- [EXERCISE BRIEF]: Line count for "starGrid": say how many lines of the data contain it, with no other text.

- [RECORDS FOR THE TASK]:

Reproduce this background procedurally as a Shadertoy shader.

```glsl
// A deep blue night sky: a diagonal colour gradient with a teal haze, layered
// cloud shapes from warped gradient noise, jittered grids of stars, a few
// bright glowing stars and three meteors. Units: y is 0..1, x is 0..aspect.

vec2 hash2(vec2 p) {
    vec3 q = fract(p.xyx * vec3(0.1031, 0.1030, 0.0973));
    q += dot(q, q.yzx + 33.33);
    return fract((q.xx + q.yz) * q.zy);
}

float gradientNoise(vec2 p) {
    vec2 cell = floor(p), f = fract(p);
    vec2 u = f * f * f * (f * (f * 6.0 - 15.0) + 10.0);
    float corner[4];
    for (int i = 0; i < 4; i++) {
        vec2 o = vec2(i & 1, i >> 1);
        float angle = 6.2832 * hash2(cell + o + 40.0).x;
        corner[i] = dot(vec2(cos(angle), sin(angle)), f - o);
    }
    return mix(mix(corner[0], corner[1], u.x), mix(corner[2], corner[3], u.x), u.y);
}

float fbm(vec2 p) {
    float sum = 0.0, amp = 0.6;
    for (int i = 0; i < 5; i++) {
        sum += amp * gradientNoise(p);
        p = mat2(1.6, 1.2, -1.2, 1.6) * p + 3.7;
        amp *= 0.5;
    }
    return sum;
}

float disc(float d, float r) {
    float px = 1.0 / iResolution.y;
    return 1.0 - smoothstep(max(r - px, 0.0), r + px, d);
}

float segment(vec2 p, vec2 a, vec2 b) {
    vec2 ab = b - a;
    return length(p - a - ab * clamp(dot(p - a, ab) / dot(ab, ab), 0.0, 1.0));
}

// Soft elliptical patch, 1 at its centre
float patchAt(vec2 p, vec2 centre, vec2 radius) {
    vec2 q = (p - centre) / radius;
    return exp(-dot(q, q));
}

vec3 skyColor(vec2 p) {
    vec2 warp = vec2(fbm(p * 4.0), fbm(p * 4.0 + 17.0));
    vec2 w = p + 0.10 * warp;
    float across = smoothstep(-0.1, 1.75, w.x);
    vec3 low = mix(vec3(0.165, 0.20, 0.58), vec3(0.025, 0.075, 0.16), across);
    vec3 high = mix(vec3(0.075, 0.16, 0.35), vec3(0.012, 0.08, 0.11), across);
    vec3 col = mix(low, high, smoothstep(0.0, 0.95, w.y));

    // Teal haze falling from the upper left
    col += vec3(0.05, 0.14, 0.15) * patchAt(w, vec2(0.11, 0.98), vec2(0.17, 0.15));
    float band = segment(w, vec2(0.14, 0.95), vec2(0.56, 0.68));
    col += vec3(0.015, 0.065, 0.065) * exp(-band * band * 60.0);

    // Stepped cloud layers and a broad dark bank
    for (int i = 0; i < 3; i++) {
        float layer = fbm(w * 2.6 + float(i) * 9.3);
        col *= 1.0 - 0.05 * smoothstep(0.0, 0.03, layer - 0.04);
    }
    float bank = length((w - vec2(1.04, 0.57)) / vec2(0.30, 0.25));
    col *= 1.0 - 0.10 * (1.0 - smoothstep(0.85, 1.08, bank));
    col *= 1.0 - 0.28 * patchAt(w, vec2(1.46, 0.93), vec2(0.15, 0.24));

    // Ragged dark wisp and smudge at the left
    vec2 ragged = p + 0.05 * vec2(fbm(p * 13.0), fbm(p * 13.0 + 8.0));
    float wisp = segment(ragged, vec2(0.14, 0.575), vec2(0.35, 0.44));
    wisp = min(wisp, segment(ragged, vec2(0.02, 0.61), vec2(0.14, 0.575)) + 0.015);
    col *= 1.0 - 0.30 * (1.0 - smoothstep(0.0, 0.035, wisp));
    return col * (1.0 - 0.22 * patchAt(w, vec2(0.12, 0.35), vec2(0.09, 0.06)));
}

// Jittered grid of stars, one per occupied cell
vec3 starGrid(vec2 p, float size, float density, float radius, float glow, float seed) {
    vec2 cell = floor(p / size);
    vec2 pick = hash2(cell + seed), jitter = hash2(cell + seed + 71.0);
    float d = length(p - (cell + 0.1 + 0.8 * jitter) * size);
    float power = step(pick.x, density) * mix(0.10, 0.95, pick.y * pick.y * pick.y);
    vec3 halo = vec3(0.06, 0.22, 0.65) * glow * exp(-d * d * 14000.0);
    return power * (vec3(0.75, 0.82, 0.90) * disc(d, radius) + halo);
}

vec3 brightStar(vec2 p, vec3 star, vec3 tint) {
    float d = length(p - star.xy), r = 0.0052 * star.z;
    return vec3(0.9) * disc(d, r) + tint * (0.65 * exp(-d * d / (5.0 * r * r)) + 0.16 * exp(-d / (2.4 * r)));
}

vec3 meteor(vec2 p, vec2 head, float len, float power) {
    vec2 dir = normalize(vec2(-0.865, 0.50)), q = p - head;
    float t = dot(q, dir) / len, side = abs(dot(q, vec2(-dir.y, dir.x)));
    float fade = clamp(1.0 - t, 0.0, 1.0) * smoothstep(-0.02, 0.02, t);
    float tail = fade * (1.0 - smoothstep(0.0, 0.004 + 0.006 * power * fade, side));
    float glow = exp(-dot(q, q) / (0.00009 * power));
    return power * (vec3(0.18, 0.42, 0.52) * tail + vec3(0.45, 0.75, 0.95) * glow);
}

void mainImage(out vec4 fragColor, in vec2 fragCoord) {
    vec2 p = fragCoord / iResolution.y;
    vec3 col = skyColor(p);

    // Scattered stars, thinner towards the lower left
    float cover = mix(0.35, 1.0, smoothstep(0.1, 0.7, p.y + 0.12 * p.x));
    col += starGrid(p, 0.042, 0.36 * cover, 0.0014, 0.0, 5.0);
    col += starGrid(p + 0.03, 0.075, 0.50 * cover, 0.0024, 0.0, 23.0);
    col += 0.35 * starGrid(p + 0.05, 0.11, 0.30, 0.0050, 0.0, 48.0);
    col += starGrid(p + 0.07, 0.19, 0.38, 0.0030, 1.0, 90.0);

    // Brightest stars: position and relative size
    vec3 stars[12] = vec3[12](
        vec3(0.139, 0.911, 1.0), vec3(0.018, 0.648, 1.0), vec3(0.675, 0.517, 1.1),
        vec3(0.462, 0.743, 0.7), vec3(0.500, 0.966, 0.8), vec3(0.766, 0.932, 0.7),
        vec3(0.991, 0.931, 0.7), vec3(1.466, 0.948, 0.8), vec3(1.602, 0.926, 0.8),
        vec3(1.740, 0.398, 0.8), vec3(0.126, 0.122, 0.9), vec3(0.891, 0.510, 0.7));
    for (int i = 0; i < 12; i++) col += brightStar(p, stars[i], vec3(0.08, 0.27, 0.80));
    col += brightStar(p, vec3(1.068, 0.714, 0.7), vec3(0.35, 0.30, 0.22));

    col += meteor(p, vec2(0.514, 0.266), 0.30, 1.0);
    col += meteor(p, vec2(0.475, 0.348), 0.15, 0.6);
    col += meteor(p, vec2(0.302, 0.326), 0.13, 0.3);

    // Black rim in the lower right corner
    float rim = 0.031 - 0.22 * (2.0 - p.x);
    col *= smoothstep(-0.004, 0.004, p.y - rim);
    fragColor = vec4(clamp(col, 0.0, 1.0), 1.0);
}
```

--

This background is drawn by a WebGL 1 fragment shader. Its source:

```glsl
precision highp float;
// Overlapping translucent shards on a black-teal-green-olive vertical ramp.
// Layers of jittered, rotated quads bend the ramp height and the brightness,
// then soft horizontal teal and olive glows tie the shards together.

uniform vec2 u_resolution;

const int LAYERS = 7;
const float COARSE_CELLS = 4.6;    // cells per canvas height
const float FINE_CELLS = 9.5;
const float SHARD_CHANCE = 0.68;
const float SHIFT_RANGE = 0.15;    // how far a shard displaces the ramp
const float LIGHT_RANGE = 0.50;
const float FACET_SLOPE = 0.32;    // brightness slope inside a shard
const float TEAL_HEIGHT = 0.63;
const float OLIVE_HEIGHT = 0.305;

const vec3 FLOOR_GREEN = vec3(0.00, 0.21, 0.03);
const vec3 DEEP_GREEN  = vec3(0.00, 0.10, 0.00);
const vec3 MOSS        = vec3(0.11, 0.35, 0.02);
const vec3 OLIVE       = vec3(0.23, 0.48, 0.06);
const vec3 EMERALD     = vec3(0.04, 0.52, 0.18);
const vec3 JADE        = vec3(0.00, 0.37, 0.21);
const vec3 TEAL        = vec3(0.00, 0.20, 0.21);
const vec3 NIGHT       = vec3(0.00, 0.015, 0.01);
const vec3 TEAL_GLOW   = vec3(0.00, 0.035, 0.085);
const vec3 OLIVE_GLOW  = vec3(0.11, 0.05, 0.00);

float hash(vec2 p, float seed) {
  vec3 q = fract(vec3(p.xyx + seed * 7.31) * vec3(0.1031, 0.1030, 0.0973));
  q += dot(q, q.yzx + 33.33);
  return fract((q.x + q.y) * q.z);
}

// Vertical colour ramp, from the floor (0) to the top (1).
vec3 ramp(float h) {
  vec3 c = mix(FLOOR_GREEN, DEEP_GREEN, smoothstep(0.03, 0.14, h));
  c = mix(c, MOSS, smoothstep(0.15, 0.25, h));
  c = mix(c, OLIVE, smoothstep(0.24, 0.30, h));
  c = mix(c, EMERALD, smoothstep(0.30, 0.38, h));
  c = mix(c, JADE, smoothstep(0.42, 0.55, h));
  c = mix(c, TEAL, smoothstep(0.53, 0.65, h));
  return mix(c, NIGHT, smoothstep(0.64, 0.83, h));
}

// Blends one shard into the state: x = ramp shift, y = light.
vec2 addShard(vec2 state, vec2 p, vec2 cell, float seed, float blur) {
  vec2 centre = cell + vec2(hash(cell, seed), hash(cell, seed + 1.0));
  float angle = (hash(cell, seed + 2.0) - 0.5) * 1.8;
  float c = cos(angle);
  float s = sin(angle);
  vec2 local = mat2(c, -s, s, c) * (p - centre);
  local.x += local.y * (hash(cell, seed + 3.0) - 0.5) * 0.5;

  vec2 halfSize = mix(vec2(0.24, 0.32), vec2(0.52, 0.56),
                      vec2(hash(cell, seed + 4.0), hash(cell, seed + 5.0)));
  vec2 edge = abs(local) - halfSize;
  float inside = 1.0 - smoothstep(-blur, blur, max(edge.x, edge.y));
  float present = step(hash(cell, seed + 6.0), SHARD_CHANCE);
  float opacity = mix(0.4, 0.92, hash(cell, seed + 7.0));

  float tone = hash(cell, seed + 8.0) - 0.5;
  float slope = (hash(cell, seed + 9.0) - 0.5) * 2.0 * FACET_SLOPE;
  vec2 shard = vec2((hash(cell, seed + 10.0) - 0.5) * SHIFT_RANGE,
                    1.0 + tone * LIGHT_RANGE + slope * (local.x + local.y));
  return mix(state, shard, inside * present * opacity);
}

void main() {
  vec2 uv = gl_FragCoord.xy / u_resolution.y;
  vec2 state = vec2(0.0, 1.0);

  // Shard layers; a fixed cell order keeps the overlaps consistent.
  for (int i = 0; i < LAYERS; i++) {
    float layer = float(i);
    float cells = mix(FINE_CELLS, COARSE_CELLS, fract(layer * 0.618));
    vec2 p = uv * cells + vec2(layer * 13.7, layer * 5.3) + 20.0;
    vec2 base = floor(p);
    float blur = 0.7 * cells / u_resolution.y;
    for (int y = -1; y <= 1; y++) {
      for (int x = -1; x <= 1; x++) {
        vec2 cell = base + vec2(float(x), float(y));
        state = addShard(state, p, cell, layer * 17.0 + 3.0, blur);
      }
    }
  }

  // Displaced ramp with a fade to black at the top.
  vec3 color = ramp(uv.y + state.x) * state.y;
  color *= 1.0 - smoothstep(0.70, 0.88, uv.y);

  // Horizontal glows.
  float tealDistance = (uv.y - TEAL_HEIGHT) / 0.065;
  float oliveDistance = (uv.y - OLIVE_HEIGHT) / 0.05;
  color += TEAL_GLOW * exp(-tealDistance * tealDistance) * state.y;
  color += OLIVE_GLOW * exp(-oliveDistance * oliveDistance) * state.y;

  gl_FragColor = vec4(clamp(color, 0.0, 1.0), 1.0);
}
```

- [RESULT FOR THIS EXERCISE]: 5